Provided records |
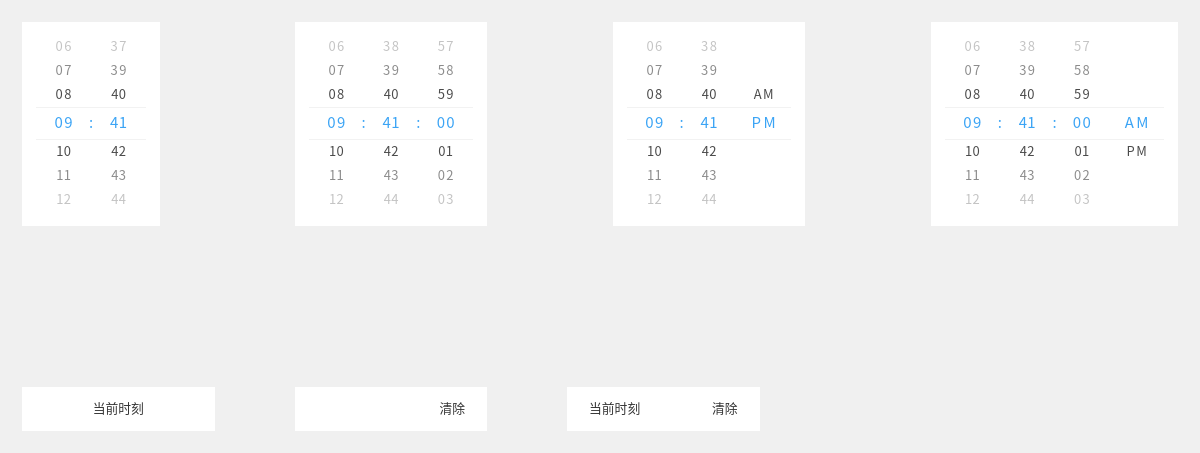
<!DOCTYPE html>
<html lang="zh-CN">
<head>
<meta charset="utf-8">
<title>时间选择器</title>
<style>
:root {
  --page: #f0f0f0;
  --panel: #fff;
  --line: #f2f2f2;
  --accent: #3ba4f5;
  --near: #4a4a4a;
  --mid: #8c8c8c;
  --far: #c4c4c4;
  --label: #333;
}
* { box-sizing: border-box; margin: 0; }
body {
  width: 1200px;
  height: 453px;
  overflow: hidden;
  padding: 22px;
  display: flex;
  flex-direction: column;
  justify-content: space-between;
  background: var(--page);
  font-family: "Noto Sans CJK SC", "Noto Sans", sans-serif;
}
.pickers { display: grid; grid-template-columns: 138px 192px 192px 247px; column-gap: 126px; }
.pickers { grid-template-columns: 147px 192px 192px 247px; }
.picker { height: 203.5px; padding: 13.7px 14px 0; background: var(--panel); }
.two { --columns: 2; width: 138px; }
.three { --columns: 3; }
.four { --columns: 4; }
.row {
  height: 23.6px;
  display: grid;
  grid-template-columns: repeat(var(--columns), 1fr);
  font-size: 13px;
  line-height: 20px;
}
.cell { position: relative; display: flex; align-items: center; justify-content: center; }
.cell b, .cell i { position: relative; top: -1px; font-weight: 400; font-style: normal; }
.cell b { letter-spacing: 1.4px; margin-right: -1.4px; }
.cell i { letter-spacing: .3px; margin-right: -.3px; }
.near { color: var(--near); }
.mid { color: var(--mid); }
.far { color: var(--far); }
.selected {
  height: 33px;
  margin: .5px 0 .7px;
  border: solid var(--line);
  border-width: 1px 0;
  color: var(--accent);
  font-size: 15px;
}
.selected .period b { letter-spacing: 2.4px; margin-right: -2.4px; }
.selected .colon::after {
  content: ":";
  position: absolute;
  right: 0;
  top: 4px;
  transform: translateX(50%);
}
.footers { display: flex; gap: 80px; }
.footer {
  width: 192.5px;
  height: 44.5px;
  padding: 0 22px 1px;
  display: flex;
  align-items: center;
  justify-content: space-between;
  background: var(--panel);
  color: var(--label);
  font-size: 12.8px;
  line-height: 20px;
}
.footer.center { justify-content: center; }
.footer.end { justify-content: flex-end; }
</style>
</head>
<body>
<main class="pickers">
  <section class="picker two">
    <div class="row far"><span class="cell"><b>06</b></span><span class="cell"><b>37</b></span></div>
    <div class="row mid"><span class="cell"><b>07</b></span><span class="cell"><b>39</b></span></div>
    <div class="row near"><span class="cell"><b>08</b></span><span class="cell"><i>40</i></span></div>
    <div class="row selected"><span class="cell colon"><b>09</b></span><span class="cell"><i>41</i></span></div>
    <div class="row near"><span class="cell"><i>10</i></span><span class="cell"><i>42</i></span></div>
    <div class="row mid"><span class="cell"><i>11</i></span><span class="cell"><i>43</i></span></div>
    <div class="row far"><span class="cell"><i>12</i></span><span class="cell"><i>44</i></span></div>
  </section>
  <section class="picker three">
    <div class="row far"><span class="cell"><b>06</b></span><span class="cell"><b>38</b></span><span class="cell"><b>57</b></span></div>
    <div class="row mid"><span class="cell"><b>07</b></span><span class="cell"><b>39</b></span><span class="cell"><b>58</b></span></div>
    <div class="row near"><span class="cell"><b>08</b></span><span class="cell"><i>40</i></span><span class="cell"><b>59</b></span></div>
    <div class="row selected"><span class="cell colon"><b>09</b></span><span class="cell colon"><i>41</i></span><span class="cell"><b>00</b></span></div>
    <div class="row near"><span class="cell"><i>10</i></span><span class="cell"><i>42</i></span><span class="cell"><i>01</i></span></div>
    <div class="row mid"><span class="cell"><i>11</i></span><span class="cell"><i>43</i></span><span class="cell"><b>02</b></span></div>
    <div class="row far"><span class="cell"><i>12</i></span><span class="cell"><i>44</i></span><span class="cell"><b>03</b></span></div>
  </section>
  <section class="picker three">
    <div class="row far"><span class="cell"><b>06</b></span><span class="cell"><b>38</b></span></div>
    <div class="row mid"><span class="cell"><b>07</b></span><span class="cell"><b>39</b></span></div>
    <div class="row near"><span class="cell"><b>08</b></span><span class="cell"><i>40</i></span><span class="cell period"><b>AM</b></span></div>
    <div class="row selected"><span class="cell colon"><b>09</b></span><span class="cell"><i>41</i></span><span class="cell period"><b>PM</b></span></div>
    <div class="row near"><span class="cell"><i>10</i></span><span class="cell"><i>42</i></span></div>
    <div class="row mid"><span class="cell"><i>11</i></span><span class="cell"><i>43</i></span></div>
    <div class="row far"><span class="cell"><i>12</i></span><span class="cell"><i>44</i></span></div>
  </section>
  <section class="picker four">
    <div class="row far"><span class="cell"><b>06</b></span><span class="cell"><b>38</b></span><span class="cell"><b>57</b></span></div>
    <div class="row mid"><span class="cell"><b>07</b></span><span class="cell"><b>39</b></span><span class="cell"><b>58</b></span></div>
    <div class="row near"><span class="cell"><b>08</b></span><span class="cell"><i>40</i></span><span class="cell"><b>59</b></span></div>
    <div class="row selected"><span class="cell colon"><b>09</b></span><span class="cell colon"><i>41</i></span><span class="cell"><b>00</b></span><span class="cell period"><b>AM</b></span></div>
    <div class="row near"><span class="cell"><i>10</i></span><span class="cell"><i>42</i></span><span class="cell"><i>01</i></span><span class="cell period"><b>PM</b></span></div>
    <div class="row mid"><span class="cell"><i>11</i></span><span class="cell"><i>43</i></span><span class="cell"><b>02</b></span></div>
    <div class="row far"><span class="cell"><i>12</i></span><span class="cell"><i>44</i></span><span class="cell"><b>03</b></span></div>
  </section>
</main>
<div class="footers">
  <div class="footer center"><span>当前时刻</span></div>
  <div class="footer end"><span>清除</span></div>
  <div class="footer"><span>当前时刻</span><span>清除</span></div>
</div>
</body>
</html>
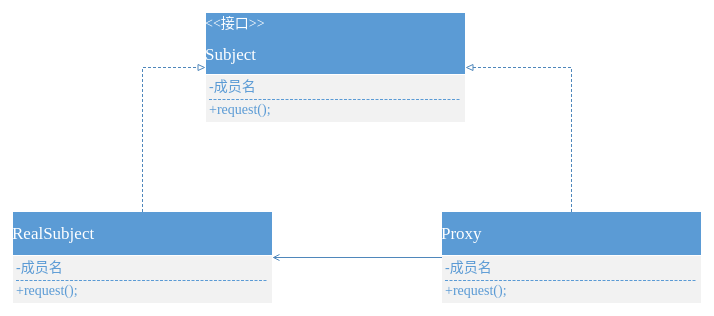
<!DOCTYPE html>
<html lang="zh-CN">
<head>
<meta charset="utf-8">
<title>Subject / RealSubject / Proxy</title>
<style>
:root {
  --blue: #5b9bd5;
  --line: #4f87bb;
  --panel: #f2f2f2;
  --paper: #ffffff;
}
* { box-sizing: border-box; margin: 0; padding: 0; }
body { width: 714px; height: 316px; overflow: hidden; background: var(--paper); }
.diagram {
  position: relative;
  width: 714px;
  height: 316px;
  overflow: hidden;
  font-family: "Liberation Serif", "Noto Sans CJK SC", serif;
  font-size: 14px;
}
.connectors { position: absolute; left: 0; top: 0; fill: none; stroke: var(--line); }
.realization { stroke-dasharray: 3 2; }
.hollow-head { fill: var(--paper); }
.class-box { position: absolute; width: 259px; }
.subject { left: 206px; top: 13px; }
.real-subject { left: 13px; top: 212px; }
.proxy { left: 442px; top: 212px; }
.class-head {
  display: flex;
  flex-direction: column;
  justify-content: center;
  height: 43px;
  background: var(--blue);
  color: var(--paper);
}
.subject .class-head { height: 61px; justify-content: flex-start; }
.stereotype { height: 22px; line-height: 22px; margin-left: -1px; }
.class-name { height: 22px; line-height: 22px; margin-left: -1px; font-size: 17px; font-weight: 400; }
.subject .class-name { margin-top: 9px; }
.members {
  height: 48px;
  padding: 1px 5px 0 3px;
  border-top: 1px solid var(--paper);
  background: var(--panel);
  color: var(--blue);
}
.field { height: 23px; line-height: 22px; }
.divider { display: block; width: 251px; height: 1px; stroke: var(--blue); stroke-dasharray: 3 1.5; }
.method { height: 20px; line-height: 20px; }
</style>
</head>
<body>
<main class="diagram">
  <svg class="connectors" width="714" height="316" viewBox="0 0 714 316" aria-hidden="true">
    <path class="realization" d="M142.5 212V67.5H198"/>
    <path class="realization" d="M571.5 212V67.5H473"/>
    <polygon class="hollow-head" points="198,64.5 204.5,67.5 198,70.5"/>
    <polygon class="hollow-head" points="473,64.5 466.5,67.5 473,70.5"/>
    <path d="M442 257.5H273.5M279.5 254.5L273.5 257.5L279.5 260.5"/>
  </svg>

  <section class="class-box subject">
    <header class="class-head">
      <p class="stereotype">&lt;&lt;接口&gt;&gt;</p>
      <h2 class="class-name">Subject</h2>
    </header>
    <div class="members">
      <p class="field">-成员名</p>
      <svg class="divider" viewBox="0 0 251 1" aria-hidden="true"><line x1="0" y1="0.5" x2="251" y2="0.5"/></svg>
      <p class="method">+request();</p>
    </div>
  </section>

  <section class="class-box real-subject">
    <header class="class-head">
      <h2 class="class-name">RealSubject</h2>
    </header>
    <div class="members">
      <p class="field">-成员名</p>
      <svg class="divider" viewBox="0 0 251 1" aria-hidden="true"><line x1="0" y1="0.5" x2="251" y2="0.5"/></svg>
      <p class="method">+request();</p>
    </div>
  </section>

  <section class="class-box proxy">
    <header class="class-head">
      <h2 class="class-name">Proxy</h2>
    </header>
    <div class="members">
      <p class="field">-成员名</p>
      <svg class="divider" viewBox="0 0 251 1" aria-hidden="true"><line x1="0" y1="0.5" x2="251" y2="0.5"/></svg>
      <p class="method">+request();</p>
    </div>
  </section>
</main>
</body>
</html>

Work to be completed |
The response must hold only the lines above from the line with "--label: #333;" through the line with "grid-template-columns: 147px 192px", each copied exactly, both ends kept.

Reply |
  --label: #333;
}
* { box-sizing: border-box; margin: 0; }
body {
  width: 1200px;
  height: 453px;
  overflow: hidden;
  padding: 22px;
  display: flex;
  flex-direction: column;
  justify-content: space-between;
  background: var(--page);
  font-family: "Noto Sans CJK SC", "Noto Sans", sans-serif;
}
.pickers { display: grid; grid-template-columns: 138px 192px 192px 247px; column-gap: 126px; }
.pickers { grid-template-columns: 147px 192px 192px 247px; }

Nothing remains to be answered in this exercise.